There is an ugly new permutation of the Melissa email virus that appears to be auto-responding to messages you sent to other people. Here's what happens: You send an email so someone--anyone, a friend, co-worker, whoever--and then receive an auto-reply that looks like it was sent from that person. The message reads as follows:

Hi Paul!
I received your email and I shall send you a reply ASAP.
Till then, take a look at the attached zipped docs.
bye.
>

I actually received an auto-reply like this today from someone on the WinInfo mailing list. However, it's pretty clear that this person knew nothing about the virus and that's what really makes it so dangerous. Thanks to an earlier warning from Mike Gates, I knew not to open the attachment (and I probably would have: I was sitting there wondering what kind of person would attach a 250K file to an auto-reply when I remembered the virus warning from Mike).

So what can you do to protect yourself?

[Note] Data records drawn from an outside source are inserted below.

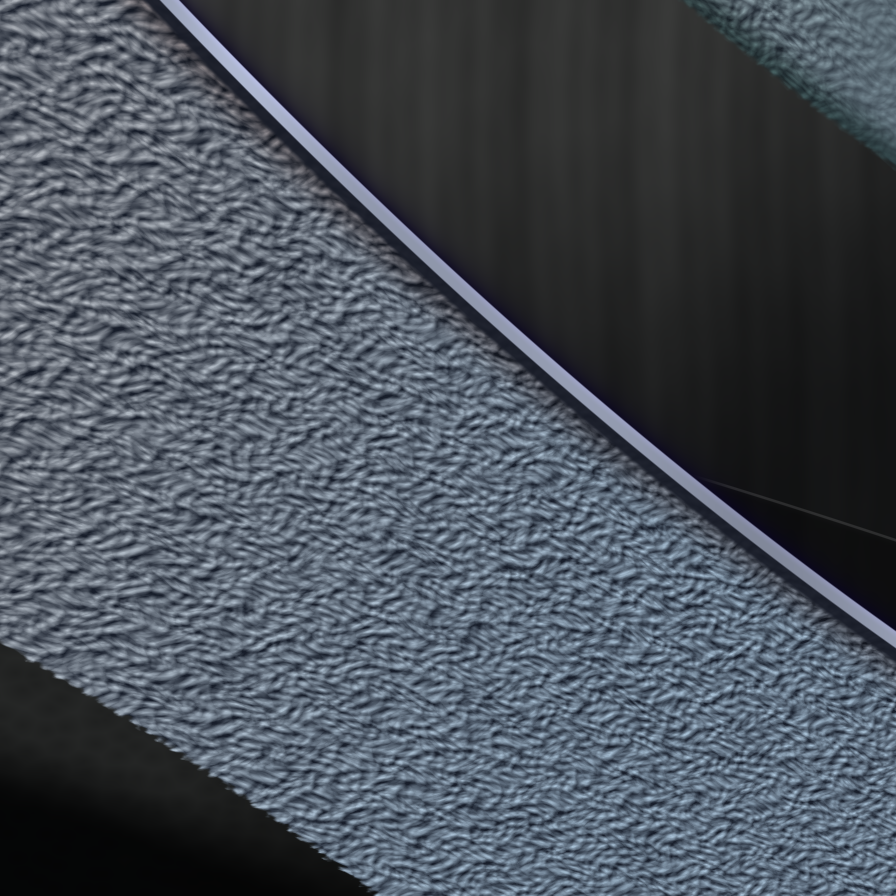
Write a Shadertoy shader that draws this texture.

```glsl
// Broad curved band of rough woven pile, edged by a pale metal rail against dark streaked walls.

// Boundary curves: height = k.x + k.y * x + k.z * x * x
const vec3 RAIL_CURVE  = vec3(1.2065, -1.1325, 0.212);
const vec3 UPPER_CURVE = vec3(1.7887, -1.2255, 0.25);
const vec3 LOWER_CURVE = vec3(0.284, -0.57, -0.24);
const vec3 VOID_CURVE  = vec3(0.136, -0.27, -0.28);
const vec3 WIRE_CURVE  = vec3(0.67, -0.215, -0.058);

const float RAIL_HALF_WIDTH = 0.0078;
const float RIM_WIDTH = 0.013;
const float RELIEF = 0.85;
const vec2 GRAIN_FREQUENCY = vec2(48.0, 84.0);
const vec2 GRAIN_GROWTH = vec2(17.0, 18.0);

const vec3 PILE_DARK = vec3(0.09, 0.115, 0.165);
const vec3 PILE_GREY = vec3(0.64, 0.66, 0.69);
const vec3 PILE_BLUE = vec3(0.60, 0.69, 0.77);
const vec3 WALL_LIGHT = vec3(0.195, 0.198, 0.195);
const vec3 WALL_DARK = vec3(0.075, 0.078, 0.08);
const vec3 VOID_COLOUR = vec3(0.02, 0.022, 0.023);
const vec3 RAIL_COLOUR = vec3(0.56, 0.59, 0.67);
const vec3 RIM_COLOUR = vec3(0.095, 0.11, 0.155);
const vec3 GLOW_COLOUR = vec3(0.035, 0.015, 0.14);

vec2 hash2(vec2 cell) {
    vec3 h = fract(cell.xyx * vec3(0.1031, 0.1030, 0.0973));
    h += dot(h, h.yzx + 33.33);
    return fract((h.xx + h.yz) * h.zy);
}

// Distance to the nearest scattered cell centre
float cellular(vec2 p) {
    vec2 cell = floor(p), f = fract(p);
    float nearest = 4.0;
    for (int j = -1; j <= 1; j++)
        for (int i = -1; i <= 1; i++) {
            vec2 o = vec2(i, j);
            vec2 d = o + hash2(cell + o) - f;
            nearest = min(nearest, dot(d, d));
        }
    return sqrt(nearest);
}

// Approximate signed distance, positive above the curve
float curveDistance(vec2 p, vec3 k) {
    float slope = k.y + 2.0 * k.z * p.x;
    return (p.y - k.x - p.x * (k.y + k.z * p.x)) / sqrt(1.0 + slope * slope);
}

float pileHeight(vec2 q) {
    q += 0.35 * vec2(sin(q.y * 1.3 + 2.0 * sin(q.x * 0.37)),
                     sin(q.x * 1.1 + 2.0 * sin(q.y * 0.29)));
    return -cellular(q) - 0.4 * cellular(q * 1.9 + 17.0);
}

// Fibres become finer toward the lower right
float pileTone(vec2 p) {
    vec2 s = vec2(p.x, 1.0 - p.y);
    vec2 q = s * (GRAIN_FREQUENCY + GRAIN_GROWTH * s);
    q.y -= 0.22 * q.x * (1.0 - s.y);
    float h = pileHeight(q);
    float relief = h - pileHeight(q + vec2(-0.2, -0.55));
    float patches = cellular(q * 0.23 + 5.0) - 0.5;
    return 0.5 - RELIEF * relief + 0.28 * (h + 0.7) - 0.12 * patches;
}

vec3 pileColour(vec2 p, float tone) {
    float blue = smoothstep(0.1, 1.0, p.x * 0.75 + (1.0 - p.y) * 0.5);
    return mix(PILE_DARK, mix(PILE_GREY, PILE_BLUE, blue), clamp(tone, 0.0, 1.1));
}

vec3 wallColour(vec2 p) {
    float streaks = sin(p.x * 43.0 + 1.2 * sin(p.x * 19.0))
                  + 0.6 * sin(p.x * 97.0 + sin(p.y * 5.0))
                  + 0.4 * sin(p.x * 211.0 + 1.5 * sin(p.y * 9.0));
    float mottling = cellular(p * vec2(26.0, 14.0)) - 0.5;
    float light = smoothstep(0.35, 0.95, p.y - 0.16 * smoothstep(0.7, 1.0, p.x));
    return mix(WALL_DARK, WALL_LIGHT, light) * (1.0 + 0.065 * streaks + 0.07 * mottling);
}

void mainImage(out vec4 fragColor, in vec2 fragCoord) {
    vec2 p = fragCoord / iResolution.xy;
    float aa = 1.0 / iResolution.y;
    float rail = curveDistance(p, RAIL_CURVE);
    float upper = curveDistance(p, UPPER_CURVE);
    float lower = curveDistance(p, LOWER_CURVE);
    float tone = pileTone(p);

    // Main pile, shaded brown beside the rail
    vec3 pile = pileColour(p, tone);
    float railShade = smoothstep(-0.06, -0.018, rail);
    pile *= mix(vec3(1.0), vec3(0.76, 0.70, 0.69), railShade);

    // Dark wall, hanging wire and violet fringe
    vec3 wall = wallColour(p);
    float wire = curveDistance(p, WIRE_CURVE);
    float wireSpan = smoothstep(0.76, 0.82, p.x);
    wall *= 1.0 - 0.3 * wireSpan * smoothstep(0.004, -0.008, wire);
    wall += 0.11 * wireSpan * (1.0 - smoothstep(0.0006, 0.0012 + aa, abs(wire)));
    wall = mix(wall, GLOW_COLOUR, 0.75 * exp(-max(rail - RAIL_HALF_WIDTH, 0.0) * 95.0));
    vec3 colour = mix(pile, wall, smoothstep(-aa, aa, rail));

    // Softer pile in the upper corner, with a shadowed green edge
    float smear = sin(p.y * 180.0 + 3.0 * sin(p.x * 21.0));
    float softTone = mix(0.58 + 0.05 * smear, tone, mix(0.75, 0.3, smoothstep(0.85, 1.0, p.x)));
    vec3 corner = pileColour(p, softTone) * vec3(0.94, 0.96, 0.92);
    corner *= mix(vec3(0.48, 0.57, 0.55), vec3(1.0), smoothstep(0.0, 0.045, upper));
    float fray = 0.004 * (tone - 0.5);
    colour = mix(colour, corner, smoothstep(-0.003 - aa, 0.003 + aa, upper + fray));

    // Lower wall fades into a black recess
    float recess = curveDistance(p, VOID_CURVE);
    vec3 base = mix(VOID_COLOUR, vec3(0.135, 0.14, 0.138), smoothstep(-0.035, 0.06, recess));
    base *= 0.9 + 0.2 * cellular(p * vec2(35.0, 50.0));
    base *= mix(1.0, 0.55, smoothstep(0.15, 0.42, p.x));
    colour = mix(base, colour, smoothstep(-0.002 - aa, 0.002 + aa, lower + 2.0 * fray));

    // Dark rim below the pale rail
    float rim = smoothstep(-RAIL_HALF_WIDTH - RIM_WIDTH - 0.003, -RAIL_HALF_WIDTH - RIM_WIDTH + 0.003, rail);
    rim *= 1.0 - smoothstep(-aa, aa, rail);
    colour = mix(colour, RIM_COLOUR, 0.93 * rim);
    float metal = 1.0 - smoothstep(-aa, aa, abs(rail) - RAIL_HALF_WIDTH);
    float sheen = 1.0 + 0.22 * exp(-pow((p.x - 0.27) / 0.09, 2.0))
                + 0.1 * sin(p.x * 13.0) * smoothstep(0.4, 0.9, p.x);
    vec3 railColour = RAIL_COLOUR * sheen;
    railColour += vec3(0.04, 0.03, 0.08) * smoothstep(0.0, RAIL_HALF_WIDTH, rail);
    colour = mix(colour, railColour, metal);

    fragColor = vec4(clamp(colour, 0.0, 1.0), 1.0);
}
```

First of all, be on the lookout for auto-replies with the above quoted message. If you're using an anti-virus program (and you should be; so should I: After this little episode, I updated mine immediately) check their Web site for an update. I know that Symantec's Norton Anti Virus has already been updated, for example. They have a great explanation of this virus on their Web site as well.

In short, be prepared. And be aware of this issue before it surprises you, as it almost did to me.

--Pau